(Assignment)
Which lines in the data below contain the string "hidden"? Show each one.

*** Opening of Excerpted data ***

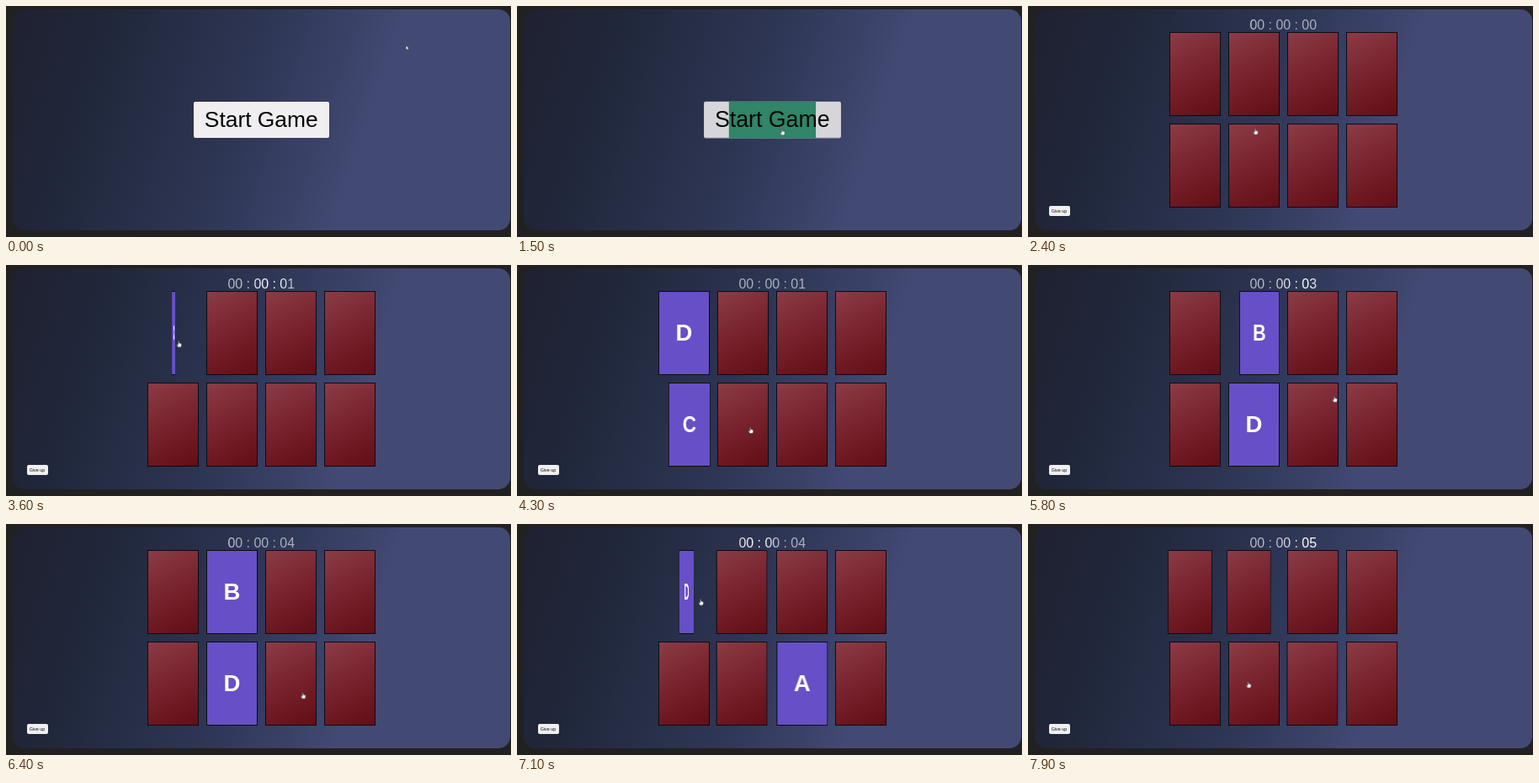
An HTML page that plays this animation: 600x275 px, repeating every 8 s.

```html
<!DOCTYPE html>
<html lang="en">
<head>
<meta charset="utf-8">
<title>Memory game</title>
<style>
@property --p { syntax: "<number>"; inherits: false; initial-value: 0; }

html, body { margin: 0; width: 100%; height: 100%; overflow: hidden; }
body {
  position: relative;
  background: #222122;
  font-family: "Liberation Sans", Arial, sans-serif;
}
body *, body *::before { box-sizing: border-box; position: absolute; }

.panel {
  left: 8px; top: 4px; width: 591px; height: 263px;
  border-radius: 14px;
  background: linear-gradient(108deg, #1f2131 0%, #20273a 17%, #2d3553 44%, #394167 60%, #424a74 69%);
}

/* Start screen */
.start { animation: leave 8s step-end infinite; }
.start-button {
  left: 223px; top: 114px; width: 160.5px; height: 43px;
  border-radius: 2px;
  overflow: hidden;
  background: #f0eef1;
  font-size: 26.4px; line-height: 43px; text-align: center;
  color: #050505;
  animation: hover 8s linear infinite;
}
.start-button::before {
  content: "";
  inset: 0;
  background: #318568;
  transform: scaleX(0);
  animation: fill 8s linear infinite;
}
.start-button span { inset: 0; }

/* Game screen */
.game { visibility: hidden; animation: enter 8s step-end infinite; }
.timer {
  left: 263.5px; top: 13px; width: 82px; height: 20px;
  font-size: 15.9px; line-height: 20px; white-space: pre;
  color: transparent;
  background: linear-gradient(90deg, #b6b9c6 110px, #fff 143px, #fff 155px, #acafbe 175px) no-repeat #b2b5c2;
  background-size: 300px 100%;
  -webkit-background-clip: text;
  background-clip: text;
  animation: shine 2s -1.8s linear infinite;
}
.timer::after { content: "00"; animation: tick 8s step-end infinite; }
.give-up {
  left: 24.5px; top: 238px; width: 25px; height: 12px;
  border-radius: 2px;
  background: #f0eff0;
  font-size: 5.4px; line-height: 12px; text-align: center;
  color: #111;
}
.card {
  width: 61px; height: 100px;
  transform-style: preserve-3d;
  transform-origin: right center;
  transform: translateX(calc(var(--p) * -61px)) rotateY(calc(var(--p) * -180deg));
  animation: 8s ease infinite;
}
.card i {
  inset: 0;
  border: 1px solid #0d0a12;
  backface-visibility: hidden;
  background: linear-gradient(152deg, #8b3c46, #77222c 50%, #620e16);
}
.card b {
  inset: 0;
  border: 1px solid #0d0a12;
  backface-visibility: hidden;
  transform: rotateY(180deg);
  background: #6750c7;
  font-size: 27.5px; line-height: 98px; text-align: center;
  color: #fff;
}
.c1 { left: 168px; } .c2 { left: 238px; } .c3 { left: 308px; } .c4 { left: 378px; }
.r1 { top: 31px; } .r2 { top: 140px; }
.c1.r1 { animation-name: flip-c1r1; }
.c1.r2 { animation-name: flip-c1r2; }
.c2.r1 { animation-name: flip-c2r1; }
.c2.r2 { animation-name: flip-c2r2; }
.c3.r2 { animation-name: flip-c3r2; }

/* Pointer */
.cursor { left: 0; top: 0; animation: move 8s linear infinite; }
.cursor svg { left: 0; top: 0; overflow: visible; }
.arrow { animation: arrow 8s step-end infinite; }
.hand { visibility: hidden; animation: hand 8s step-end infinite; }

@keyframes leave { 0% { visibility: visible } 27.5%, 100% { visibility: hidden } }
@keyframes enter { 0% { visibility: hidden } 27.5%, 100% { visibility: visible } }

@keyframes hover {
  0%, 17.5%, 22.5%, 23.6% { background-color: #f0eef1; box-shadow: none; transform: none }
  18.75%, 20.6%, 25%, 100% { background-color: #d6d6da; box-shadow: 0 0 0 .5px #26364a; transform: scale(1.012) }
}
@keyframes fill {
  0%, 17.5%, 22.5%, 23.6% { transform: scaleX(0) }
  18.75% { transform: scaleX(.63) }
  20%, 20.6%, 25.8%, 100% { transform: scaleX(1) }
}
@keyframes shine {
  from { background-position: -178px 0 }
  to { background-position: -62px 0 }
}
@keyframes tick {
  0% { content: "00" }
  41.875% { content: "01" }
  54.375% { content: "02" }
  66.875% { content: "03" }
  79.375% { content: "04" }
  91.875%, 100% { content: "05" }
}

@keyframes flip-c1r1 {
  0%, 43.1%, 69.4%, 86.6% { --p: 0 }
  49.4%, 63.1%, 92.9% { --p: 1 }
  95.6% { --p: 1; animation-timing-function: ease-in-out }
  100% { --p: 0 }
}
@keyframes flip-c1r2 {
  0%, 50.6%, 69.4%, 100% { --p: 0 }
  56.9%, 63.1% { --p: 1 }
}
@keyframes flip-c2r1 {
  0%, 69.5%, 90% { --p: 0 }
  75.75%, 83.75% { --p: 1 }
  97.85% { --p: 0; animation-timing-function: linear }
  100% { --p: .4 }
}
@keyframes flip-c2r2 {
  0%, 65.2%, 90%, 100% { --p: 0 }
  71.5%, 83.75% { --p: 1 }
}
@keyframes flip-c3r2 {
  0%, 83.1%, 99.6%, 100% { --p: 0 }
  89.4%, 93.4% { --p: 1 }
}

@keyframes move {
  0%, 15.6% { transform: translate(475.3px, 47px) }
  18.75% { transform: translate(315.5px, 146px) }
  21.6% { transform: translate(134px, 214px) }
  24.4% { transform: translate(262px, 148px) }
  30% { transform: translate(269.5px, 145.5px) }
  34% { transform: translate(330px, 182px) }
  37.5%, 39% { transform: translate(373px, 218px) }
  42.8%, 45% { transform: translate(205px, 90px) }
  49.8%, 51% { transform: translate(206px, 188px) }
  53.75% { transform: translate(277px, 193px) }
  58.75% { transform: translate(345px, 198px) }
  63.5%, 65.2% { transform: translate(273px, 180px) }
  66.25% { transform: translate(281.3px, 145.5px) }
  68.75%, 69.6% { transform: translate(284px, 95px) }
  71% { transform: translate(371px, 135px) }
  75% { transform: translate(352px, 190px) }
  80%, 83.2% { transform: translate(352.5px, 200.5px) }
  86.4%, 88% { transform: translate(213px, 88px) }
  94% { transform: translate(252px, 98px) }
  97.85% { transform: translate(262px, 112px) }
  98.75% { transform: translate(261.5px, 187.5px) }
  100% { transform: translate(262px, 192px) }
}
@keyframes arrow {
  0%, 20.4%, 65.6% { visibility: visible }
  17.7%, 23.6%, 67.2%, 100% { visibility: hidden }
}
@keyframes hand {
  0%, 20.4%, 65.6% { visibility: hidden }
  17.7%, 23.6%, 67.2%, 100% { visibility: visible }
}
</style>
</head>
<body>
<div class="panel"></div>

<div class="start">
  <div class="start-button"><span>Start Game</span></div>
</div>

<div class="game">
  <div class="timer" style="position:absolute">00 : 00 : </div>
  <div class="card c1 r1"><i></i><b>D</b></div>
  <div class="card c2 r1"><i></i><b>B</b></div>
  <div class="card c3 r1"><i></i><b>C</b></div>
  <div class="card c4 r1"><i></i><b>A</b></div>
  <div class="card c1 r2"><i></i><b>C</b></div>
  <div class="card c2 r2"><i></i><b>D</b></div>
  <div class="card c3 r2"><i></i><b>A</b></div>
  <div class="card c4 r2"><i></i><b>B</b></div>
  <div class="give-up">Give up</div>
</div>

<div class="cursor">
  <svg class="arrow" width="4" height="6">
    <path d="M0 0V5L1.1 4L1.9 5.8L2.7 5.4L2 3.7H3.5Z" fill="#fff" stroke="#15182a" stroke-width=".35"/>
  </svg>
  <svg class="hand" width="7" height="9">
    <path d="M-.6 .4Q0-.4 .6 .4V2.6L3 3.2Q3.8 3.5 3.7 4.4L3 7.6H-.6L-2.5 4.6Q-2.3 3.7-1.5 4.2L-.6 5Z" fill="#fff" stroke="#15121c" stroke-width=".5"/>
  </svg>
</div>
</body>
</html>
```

*** Close of Excerpted data ***
*** Opening of Excerpted data ***

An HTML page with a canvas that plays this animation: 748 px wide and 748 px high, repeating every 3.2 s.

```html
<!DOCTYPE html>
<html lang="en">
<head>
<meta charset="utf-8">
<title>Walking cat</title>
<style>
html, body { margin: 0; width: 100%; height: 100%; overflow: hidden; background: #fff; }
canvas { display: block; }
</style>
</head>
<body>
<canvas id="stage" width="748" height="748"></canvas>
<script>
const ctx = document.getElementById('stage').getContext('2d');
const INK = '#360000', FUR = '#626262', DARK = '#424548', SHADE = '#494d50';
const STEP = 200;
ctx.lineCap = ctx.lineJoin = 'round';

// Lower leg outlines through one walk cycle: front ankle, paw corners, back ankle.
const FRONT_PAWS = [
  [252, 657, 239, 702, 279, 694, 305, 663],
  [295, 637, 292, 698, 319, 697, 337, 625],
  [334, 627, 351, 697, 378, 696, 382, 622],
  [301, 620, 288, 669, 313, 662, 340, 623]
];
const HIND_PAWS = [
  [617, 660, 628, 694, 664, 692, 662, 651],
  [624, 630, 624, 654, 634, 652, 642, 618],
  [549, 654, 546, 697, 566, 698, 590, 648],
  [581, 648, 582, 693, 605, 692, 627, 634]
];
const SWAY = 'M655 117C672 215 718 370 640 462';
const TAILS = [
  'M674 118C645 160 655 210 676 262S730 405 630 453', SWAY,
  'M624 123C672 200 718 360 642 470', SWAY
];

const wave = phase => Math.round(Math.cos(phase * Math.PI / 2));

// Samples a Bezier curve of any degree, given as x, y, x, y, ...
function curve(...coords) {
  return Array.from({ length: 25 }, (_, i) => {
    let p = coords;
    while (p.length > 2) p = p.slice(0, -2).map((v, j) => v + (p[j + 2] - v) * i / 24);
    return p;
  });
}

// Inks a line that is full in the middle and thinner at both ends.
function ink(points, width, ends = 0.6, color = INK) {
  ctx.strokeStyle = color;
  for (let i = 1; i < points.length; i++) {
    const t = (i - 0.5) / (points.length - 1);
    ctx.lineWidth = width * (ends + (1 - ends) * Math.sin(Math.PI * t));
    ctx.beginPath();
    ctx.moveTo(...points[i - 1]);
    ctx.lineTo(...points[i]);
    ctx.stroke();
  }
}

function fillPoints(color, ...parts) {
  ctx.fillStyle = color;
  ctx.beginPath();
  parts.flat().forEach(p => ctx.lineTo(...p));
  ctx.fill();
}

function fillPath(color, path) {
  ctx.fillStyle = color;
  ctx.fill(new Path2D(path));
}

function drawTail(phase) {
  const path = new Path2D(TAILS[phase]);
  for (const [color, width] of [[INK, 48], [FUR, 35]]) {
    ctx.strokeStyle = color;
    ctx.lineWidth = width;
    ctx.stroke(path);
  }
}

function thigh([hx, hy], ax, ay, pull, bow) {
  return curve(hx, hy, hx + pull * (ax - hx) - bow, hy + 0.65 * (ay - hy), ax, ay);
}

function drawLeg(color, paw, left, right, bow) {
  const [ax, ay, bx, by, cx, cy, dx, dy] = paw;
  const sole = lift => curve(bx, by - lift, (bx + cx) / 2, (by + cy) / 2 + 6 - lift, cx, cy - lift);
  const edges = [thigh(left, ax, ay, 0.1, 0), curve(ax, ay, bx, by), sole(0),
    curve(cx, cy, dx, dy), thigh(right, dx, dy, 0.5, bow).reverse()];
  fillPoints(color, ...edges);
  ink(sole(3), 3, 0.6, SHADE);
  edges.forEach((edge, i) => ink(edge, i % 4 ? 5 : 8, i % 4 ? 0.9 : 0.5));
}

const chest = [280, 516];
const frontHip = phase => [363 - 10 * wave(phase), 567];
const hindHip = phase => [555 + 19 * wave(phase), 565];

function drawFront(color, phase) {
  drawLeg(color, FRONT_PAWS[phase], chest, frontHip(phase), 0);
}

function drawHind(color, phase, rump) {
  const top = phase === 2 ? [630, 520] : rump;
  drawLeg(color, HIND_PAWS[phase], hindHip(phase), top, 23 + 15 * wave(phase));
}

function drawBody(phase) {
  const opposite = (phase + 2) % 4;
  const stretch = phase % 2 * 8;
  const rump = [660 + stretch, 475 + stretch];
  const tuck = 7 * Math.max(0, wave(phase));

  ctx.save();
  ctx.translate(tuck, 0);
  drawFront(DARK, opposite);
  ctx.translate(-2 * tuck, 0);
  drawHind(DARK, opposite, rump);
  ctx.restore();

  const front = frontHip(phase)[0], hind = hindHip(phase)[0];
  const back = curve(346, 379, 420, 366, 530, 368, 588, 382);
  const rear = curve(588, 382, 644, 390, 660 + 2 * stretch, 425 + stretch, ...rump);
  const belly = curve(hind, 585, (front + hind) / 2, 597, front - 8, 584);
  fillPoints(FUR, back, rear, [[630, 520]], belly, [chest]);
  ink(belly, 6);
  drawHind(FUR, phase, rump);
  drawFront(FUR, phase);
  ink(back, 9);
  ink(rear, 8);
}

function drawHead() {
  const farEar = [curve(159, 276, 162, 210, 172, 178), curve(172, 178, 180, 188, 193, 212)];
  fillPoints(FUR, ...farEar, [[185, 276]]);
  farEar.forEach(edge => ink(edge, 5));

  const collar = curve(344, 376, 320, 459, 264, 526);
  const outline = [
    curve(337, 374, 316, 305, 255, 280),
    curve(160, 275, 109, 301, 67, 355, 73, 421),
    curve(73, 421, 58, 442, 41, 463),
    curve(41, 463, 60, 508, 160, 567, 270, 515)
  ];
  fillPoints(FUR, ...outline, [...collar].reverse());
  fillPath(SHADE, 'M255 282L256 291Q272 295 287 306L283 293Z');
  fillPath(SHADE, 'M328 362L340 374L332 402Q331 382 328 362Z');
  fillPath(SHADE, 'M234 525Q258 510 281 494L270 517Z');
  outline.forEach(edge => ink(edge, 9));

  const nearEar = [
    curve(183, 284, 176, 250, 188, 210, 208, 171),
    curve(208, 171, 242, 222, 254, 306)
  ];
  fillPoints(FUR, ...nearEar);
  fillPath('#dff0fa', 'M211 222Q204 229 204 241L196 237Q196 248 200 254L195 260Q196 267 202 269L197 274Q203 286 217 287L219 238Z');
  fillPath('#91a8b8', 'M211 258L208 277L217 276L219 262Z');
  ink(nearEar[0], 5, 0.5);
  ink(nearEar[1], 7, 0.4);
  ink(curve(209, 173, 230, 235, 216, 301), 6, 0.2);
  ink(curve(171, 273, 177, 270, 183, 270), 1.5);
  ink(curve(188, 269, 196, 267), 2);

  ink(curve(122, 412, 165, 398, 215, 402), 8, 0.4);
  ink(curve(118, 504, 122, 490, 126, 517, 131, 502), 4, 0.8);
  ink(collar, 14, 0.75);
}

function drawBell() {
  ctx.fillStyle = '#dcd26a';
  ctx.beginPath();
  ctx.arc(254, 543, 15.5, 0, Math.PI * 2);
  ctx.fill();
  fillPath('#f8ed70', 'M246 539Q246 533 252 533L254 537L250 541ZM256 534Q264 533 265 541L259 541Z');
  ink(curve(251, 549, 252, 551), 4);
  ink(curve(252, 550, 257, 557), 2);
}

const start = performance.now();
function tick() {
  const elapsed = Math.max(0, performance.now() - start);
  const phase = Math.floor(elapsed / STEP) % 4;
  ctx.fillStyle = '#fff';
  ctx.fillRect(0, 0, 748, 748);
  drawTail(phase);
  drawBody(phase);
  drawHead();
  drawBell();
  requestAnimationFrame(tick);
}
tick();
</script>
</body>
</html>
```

*** Close of Excerpted data ***

(Written answer)
html, body { margin: 0; width: 100%; height: 100%; overflow: hidden; }
  overflow: hidden;
.game { visibility: hidden; animation: enter 8s step-end infinite; }
  backface-visibility: hidden;
  backface-visibility: hidden;
.hand { visibility: hidden; animation: hand 8s step-end infinite; }
@keyframes leave { 0% { visibility: visible } 27.5%, 100% { visibility: hidden } }
@keyframes enter { 0% { visibility: hidden } 27.5%, 100% { visibility: visible } }
  17.7%, 23.6%, 67.2%, 100% { visibility: hidden }
  0%, 20.4%, 65.6% { visibility: hidden }
html, body { margin: 0; width: 100%; height: 100%; overflow: hidden; background: #fff; }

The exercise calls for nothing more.